For the word of God is quick, and powerful…and is a discerner of the thoughts and intents of the heart. —Hebrews 4:12

God Almighty does not bellow to the wide universe and have it come back as an empty echo through His holy ears. He has told us that His word going forth from His mouth does not ever return void and without results. God’s word is always powerful and it needs no one to run around apologizing for it and thinking up clever ways to defend it.

The gospel ship, the ark of God, is not a ghost ship floating idly on the sea. [It is] fully manned with a faithful crew, the winds of the Holy Spirit in her sail, passengers who are…free men and women, bound for a free port in a holy land!

Throughout this troubled old world, God has His saints and He knows them.
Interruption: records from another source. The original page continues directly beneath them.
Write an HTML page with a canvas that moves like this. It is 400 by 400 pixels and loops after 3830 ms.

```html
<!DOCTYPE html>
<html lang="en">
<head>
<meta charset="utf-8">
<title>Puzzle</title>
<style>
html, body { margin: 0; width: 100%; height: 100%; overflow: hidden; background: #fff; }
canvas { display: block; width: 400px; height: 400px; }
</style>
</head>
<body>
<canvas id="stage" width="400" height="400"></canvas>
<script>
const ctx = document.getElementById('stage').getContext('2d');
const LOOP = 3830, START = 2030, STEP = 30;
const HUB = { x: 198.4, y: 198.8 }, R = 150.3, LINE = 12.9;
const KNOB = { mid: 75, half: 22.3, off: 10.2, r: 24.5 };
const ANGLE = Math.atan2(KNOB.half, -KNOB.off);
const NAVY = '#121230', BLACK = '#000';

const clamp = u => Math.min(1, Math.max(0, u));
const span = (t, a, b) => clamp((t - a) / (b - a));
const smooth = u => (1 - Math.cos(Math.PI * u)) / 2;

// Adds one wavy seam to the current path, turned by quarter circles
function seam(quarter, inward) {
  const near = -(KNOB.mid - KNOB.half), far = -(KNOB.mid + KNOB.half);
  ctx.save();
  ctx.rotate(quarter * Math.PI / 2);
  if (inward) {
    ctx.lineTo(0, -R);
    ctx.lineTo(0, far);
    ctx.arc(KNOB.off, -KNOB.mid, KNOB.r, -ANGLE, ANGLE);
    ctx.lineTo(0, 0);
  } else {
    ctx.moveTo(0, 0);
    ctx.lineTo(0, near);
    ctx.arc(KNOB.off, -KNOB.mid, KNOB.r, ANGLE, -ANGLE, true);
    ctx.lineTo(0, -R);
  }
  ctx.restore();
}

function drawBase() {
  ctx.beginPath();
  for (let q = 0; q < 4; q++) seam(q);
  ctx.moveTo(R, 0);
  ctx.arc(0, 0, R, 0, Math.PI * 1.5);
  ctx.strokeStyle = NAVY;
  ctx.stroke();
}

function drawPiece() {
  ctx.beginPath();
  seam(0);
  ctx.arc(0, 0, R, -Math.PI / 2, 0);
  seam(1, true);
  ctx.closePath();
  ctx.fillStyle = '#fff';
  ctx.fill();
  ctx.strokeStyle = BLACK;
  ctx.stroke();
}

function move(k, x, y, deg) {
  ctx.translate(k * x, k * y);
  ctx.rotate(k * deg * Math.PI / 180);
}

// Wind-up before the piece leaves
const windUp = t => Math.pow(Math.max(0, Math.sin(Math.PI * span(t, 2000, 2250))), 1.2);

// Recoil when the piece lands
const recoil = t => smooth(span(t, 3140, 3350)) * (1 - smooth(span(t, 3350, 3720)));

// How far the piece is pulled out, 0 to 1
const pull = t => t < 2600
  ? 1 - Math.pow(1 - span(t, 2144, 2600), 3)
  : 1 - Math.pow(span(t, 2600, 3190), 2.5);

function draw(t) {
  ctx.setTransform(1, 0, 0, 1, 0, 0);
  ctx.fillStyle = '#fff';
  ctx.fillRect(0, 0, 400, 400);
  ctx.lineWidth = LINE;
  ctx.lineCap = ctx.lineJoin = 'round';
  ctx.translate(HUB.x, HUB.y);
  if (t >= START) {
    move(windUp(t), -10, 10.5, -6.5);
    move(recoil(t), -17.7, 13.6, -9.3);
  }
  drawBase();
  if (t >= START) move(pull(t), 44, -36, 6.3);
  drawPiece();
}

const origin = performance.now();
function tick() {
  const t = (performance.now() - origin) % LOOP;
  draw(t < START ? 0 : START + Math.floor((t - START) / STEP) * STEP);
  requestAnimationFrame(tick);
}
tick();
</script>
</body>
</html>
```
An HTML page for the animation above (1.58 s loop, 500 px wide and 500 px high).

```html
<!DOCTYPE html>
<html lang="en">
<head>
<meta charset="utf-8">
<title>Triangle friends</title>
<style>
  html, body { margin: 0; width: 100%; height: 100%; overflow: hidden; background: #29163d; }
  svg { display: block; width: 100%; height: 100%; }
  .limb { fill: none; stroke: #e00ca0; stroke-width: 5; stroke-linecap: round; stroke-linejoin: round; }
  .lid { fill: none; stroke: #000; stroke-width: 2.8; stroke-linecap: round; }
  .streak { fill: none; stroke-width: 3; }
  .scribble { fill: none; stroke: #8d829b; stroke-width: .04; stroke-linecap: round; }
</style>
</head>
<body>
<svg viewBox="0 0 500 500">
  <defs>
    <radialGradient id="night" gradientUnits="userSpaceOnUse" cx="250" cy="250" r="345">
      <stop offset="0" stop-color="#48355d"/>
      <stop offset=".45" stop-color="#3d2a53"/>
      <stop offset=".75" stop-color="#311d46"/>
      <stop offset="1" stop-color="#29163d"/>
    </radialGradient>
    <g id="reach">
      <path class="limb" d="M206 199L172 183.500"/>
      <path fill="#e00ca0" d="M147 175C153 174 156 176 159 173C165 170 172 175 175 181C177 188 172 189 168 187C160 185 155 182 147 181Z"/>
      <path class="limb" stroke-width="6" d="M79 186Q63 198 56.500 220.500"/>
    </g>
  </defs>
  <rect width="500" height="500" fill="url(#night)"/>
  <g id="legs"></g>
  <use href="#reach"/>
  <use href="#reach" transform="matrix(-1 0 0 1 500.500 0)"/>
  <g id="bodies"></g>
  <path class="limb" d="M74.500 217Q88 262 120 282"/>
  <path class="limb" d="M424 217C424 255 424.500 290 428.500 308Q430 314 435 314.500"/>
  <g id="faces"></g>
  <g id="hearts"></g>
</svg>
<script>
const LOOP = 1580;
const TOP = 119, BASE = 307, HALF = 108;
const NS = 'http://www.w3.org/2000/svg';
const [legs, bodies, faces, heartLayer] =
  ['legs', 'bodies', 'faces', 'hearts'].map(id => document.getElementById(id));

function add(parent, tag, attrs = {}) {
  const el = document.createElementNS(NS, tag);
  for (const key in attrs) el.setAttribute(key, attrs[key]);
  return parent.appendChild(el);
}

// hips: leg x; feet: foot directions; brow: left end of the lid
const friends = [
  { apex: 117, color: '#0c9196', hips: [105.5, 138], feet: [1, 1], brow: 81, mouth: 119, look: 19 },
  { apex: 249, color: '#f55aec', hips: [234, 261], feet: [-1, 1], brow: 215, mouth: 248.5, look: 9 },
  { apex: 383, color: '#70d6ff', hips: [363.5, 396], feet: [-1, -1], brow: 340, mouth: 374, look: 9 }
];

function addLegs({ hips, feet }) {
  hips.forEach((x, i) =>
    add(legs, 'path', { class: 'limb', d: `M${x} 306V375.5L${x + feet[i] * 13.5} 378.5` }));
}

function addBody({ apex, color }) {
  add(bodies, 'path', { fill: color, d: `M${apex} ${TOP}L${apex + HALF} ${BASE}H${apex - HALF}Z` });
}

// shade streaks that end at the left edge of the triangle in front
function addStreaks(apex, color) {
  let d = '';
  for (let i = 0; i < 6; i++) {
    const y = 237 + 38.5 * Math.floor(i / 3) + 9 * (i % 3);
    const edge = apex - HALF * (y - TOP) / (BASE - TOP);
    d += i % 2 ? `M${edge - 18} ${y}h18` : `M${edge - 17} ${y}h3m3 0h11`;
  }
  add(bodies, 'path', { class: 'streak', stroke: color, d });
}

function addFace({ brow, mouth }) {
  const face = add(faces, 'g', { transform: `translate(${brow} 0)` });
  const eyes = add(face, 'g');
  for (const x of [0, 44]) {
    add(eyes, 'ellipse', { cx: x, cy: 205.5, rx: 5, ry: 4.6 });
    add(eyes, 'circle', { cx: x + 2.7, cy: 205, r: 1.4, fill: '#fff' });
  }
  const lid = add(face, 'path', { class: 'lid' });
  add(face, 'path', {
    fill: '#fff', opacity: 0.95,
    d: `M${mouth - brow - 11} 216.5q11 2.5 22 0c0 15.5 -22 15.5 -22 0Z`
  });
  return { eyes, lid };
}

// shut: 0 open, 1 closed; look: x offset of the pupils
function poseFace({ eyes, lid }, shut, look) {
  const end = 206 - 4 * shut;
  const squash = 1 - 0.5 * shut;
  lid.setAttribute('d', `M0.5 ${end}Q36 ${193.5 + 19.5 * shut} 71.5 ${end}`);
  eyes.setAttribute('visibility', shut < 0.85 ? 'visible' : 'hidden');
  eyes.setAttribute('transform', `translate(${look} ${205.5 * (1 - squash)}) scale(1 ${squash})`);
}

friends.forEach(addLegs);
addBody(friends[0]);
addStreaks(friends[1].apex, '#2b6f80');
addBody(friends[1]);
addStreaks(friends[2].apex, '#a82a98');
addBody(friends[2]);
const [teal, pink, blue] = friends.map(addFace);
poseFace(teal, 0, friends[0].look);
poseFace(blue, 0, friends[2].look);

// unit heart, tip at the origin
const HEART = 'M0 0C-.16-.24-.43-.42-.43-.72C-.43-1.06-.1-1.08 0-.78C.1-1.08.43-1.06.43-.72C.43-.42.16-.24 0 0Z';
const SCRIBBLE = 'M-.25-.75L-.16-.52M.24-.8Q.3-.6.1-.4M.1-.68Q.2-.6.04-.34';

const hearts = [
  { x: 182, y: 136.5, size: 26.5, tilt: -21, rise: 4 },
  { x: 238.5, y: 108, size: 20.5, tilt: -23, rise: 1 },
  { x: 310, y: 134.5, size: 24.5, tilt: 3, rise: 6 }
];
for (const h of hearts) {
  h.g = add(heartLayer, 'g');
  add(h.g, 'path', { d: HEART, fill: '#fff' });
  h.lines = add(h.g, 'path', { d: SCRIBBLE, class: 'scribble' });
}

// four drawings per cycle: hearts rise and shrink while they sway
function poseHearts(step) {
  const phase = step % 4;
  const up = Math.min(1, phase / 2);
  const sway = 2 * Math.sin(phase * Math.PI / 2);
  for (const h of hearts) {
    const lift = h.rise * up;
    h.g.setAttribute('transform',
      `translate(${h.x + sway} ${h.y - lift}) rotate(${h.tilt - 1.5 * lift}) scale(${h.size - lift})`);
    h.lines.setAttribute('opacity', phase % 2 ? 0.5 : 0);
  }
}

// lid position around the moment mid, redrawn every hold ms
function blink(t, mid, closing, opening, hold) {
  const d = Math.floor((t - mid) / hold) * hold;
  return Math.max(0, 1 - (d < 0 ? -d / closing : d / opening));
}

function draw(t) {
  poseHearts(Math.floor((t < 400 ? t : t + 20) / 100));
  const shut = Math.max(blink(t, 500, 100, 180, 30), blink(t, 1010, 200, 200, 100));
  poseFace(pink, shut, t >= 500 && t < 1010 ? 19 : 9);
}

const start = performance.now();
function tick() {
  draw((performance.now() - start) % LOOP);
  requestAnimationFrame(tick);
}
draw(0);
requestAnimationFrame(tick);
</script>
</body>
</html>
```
They are washed in His blood, born of His Spirit. They are begotten of the Word of Truth, saved by the miracle of redemption. He will call them all home when the time comes. EFE106-107

What comforts me is the thought that we are being shaped here below into stones for the heavenly templethat to be made like Him is the object of our earthly existence. JAS055

Jesus Is Lord

1 Corinthians 12:

The New Testament word for “Lord”—kurios—is a word which carried deep significance. It is now almost commonplace to speak of the Lord Jesus Christ, but this title did not come to Jesus easily.

In Mark’s Gospel, Jesus is referred to as Lord in the full theological sense on only two occasions. The same is true of Matthew’s Gospel, while Luke utilizes the term some 17 times. It was, however, a favorite with Paul, who refers to Jesus as Lord 130 times in his epistles. It ultimately became the first Christian creed: “Jesus Is Lord.”

Kurios was the word used to describe the Roman Emperor, who was considered supreme. The one demand the Romans made upon the people they conquered was that they must acknowledge Caesar as Lord—supreme or without rival. It was at this point the clash came between the Christians and the Romans, for the Christian would acknowledge no one but God as supreme.

Thus, to refer to Jesus as Lord means that He is without a rival. After hearing a minister preach on the coming again of our Lord, Queen Victoria said, “I wish He would come during my lifetime so that I could take my crown and lay it at His feet.”

To acknowledge Jesus as Lord is a mark of the Spirit-filled life, “No one can say ‘Jesus is Lord,’ except by the Holy Spirit” (1 Corinthians 12:3). We personalize this truth, when we exclaim with Thomas, “My Lord and my God” (John 20:28).

This submission will enable us to be effective witnesses in the field where God has called us to live and to work. We need to be reminded that the power of the Holy Spirit is not stored up in our little batteries; it flows in and through us as we maintain contact with God. We are transmitters of spiritual power, and need to be reminded of the truth declared by Edward Hale:

I am only one,

But still I am one.

I cannot do everything,

But still I can do something.

And because I cannot do everything

I will not refuse to do the something that I can.

Bramwell H. Tillsley, Life in the Spirit